*** RECORD SET ***
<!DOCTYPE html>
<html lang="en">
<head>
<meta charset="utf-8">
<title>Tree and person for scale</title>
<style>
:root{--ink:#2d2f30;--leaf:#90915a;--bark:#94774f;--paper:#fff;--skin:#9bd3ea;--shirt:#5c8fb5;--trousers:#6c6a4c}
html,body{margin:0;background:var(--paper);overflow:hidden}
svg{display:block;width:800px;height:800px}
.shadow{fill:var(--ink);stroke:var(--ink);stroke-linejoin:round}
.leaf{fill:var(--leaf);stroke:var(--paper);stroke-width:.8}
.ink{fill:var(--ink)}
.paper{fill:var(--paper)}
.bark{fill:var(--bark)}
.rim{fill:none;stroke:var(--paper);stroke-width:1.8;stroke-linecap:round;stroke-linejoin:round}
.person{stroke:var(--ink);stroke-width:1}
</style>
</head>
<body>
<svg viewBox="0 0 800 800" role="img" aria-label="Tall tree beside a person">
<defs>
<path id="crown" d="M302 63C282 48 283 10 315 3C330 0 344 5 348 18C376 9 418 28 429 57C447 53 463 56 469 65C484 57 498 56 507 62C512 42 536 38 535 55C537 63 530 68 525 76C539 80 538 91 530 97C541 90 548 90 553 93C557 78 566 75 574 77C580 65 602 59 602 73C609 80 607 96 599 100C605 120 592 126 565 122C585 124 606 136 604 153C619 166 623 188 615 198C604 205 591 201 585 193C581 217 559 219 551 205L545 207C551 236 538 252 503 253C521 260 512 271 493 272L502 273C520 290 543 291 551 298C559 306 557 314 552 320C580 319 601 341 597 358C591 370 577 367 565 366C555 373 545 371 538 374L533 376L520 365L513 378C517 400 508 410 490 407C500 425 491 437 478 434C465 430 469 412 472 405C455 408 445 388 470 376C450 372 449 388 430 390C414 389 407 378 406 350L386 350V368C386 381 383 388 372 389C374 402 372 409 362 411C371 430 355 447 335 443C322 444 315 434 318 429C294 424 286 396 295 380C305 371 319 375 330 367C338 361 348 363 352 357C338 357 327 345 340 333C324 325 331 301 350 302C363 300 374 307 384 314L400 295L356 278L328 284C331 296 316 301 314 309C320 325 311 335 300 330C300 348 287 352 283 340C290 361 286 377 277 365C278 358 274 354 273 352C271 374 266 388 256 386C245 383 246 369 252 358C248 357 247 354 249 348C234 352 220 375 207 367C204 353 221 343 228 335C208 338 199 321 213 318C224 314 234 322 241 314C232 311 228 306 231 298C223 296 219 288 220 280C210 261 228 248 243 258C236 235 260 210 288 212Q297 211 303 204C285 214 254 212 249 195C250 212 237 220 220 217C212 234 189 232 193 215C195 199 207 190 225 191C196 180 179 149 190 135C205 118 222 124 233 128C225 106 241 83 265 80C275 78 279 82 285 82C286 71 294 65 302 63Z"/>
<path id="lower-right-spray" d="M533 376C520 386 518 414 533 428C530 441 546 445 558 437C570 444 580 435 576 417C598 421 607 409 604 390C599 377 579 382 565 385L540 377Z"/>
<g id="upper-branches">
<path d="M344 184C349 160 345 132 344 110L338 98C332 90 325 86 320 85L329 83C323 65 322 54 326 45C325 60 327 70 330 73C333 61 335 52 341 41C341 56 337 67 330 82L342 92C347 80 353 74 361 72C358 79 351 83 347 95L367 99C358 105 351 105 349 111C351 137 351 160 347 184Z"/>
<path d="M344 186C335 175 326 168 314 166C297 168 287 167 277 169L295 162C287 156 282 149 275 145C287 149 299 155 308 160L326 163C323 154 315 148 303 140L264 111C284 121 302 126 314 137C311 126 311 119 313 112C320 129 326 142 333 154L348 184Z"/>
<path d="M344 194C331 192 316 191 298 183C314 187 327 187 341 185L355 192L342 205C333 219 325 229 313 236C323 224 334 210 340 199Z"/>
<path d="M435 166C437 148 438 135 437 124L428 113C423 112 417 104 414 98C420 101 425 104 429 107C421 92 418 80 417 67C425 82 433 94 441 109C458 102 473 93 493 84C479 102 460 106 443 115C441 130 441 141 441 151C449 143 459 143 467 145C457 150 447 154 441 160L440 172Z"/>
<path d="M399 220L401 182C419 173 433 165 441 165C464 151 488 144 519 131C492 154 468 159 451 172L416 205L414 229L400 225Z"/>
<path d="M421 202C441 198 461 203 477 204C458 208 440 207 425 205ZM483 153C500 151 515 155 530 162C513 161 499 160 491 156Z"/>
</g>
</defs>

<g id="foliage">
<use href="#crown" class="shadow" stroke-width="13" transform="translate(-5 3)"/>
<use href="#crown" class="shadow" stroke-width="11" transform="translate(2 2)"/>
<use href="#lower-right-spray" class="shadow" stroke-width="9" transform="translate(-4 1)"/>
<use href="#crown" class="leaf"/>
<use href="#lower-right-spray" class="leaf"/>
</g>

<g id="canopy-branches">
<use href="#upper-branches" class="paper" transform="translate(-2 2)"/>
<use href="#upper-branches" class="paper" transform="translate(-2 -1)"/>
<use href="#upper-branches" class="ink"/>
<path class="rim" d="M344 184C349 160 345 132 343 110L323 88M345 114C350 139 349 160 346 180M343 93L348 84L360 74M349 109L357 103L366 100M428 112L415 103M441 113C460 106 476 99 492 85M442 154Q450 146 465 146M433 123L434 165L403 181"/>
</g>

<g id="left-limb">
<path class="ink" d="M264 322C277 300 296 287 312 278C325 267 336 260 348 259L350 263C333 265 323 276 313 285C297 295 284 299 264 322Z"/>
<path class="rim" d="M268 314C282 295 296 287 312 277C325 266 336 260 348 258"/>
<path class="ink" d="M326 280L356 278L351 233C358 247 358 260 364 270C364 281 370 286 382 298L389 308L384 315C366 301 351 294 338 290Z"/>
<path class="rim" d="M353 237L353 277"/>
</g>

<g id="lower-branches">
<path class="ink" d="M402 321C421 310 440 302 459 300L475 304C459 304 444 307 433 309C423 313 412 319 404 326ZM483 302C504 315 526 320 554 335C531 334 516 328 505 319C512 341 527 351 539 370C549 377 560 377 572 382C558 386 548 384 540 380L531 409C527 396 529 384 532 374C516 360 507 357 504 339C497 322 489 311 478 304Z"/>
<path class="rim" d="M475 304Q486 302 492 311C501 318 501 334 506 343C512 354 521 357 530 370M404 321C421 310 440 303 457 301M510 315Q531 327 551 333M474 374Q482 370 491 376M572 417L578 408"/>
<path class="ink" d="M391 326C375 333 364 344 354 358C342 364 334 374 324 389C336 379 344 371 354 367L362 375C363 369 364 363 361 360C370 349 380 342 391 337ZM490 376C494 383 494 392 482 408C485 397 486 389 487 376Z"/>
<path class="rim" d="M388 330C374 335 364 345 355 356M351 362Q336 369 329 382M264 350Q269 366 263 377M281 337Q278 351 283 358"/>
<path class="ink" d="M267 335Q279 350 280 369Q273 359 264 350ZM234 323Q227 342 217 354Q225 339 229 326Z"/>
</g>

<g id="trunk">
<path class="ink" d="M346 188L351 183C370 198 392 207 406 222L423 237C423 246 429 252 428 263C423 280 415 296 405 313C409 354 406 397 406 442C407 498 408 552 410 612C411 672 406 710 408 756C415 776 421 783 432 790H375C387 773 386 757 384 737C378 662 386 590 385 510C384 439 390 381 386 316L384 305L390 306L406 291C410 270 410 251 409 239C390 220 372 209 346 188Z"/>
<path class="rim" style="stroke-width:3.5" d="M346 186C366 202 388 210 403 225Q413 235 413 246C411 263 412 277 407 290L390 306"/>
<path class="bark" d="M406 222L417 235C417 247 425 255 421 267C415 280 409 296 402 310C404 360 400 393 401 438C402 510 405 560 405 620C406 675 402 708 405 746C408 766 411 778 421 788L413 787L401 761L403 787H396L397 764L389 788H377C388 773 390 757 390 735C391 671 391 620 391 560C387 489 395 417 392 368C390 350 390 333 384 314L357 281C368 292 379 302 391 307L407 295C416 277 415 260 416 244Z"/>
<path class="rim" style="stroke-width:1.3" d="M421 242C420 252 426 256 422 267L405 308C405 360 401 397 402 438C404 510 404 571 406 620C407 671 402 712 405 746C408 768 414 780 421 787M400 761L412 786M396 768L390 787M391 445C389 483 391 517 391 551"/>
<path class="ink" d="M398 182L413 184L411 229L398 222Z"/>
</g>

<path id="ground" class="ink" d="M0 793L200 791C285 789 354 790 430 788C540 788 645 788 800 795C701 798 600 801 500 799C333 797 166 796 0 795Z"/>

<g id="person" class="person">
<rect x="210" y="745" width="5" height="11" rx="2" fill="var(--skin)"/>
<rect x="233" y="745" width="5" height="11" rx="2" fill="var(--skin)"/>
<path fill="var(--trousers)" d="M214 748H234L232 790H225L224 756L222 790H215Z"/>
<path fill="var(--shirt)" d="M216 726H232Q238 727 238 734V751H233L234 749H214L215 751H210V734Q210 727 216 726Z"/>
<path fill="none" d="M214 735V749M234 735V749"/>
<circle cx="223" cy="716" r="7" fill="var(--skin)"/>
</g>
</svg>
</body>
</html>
*** End of RECORD SET ***
TASK BRIEF:
"html" is the string to look for; please copy every line of the records above where it appears.

SOLUTION TO THE PROBLEM:
<!DOCTYPE html>
<html lang="en">
html,body{margin:0;background:var(--paper);overflow:hidden}
</html>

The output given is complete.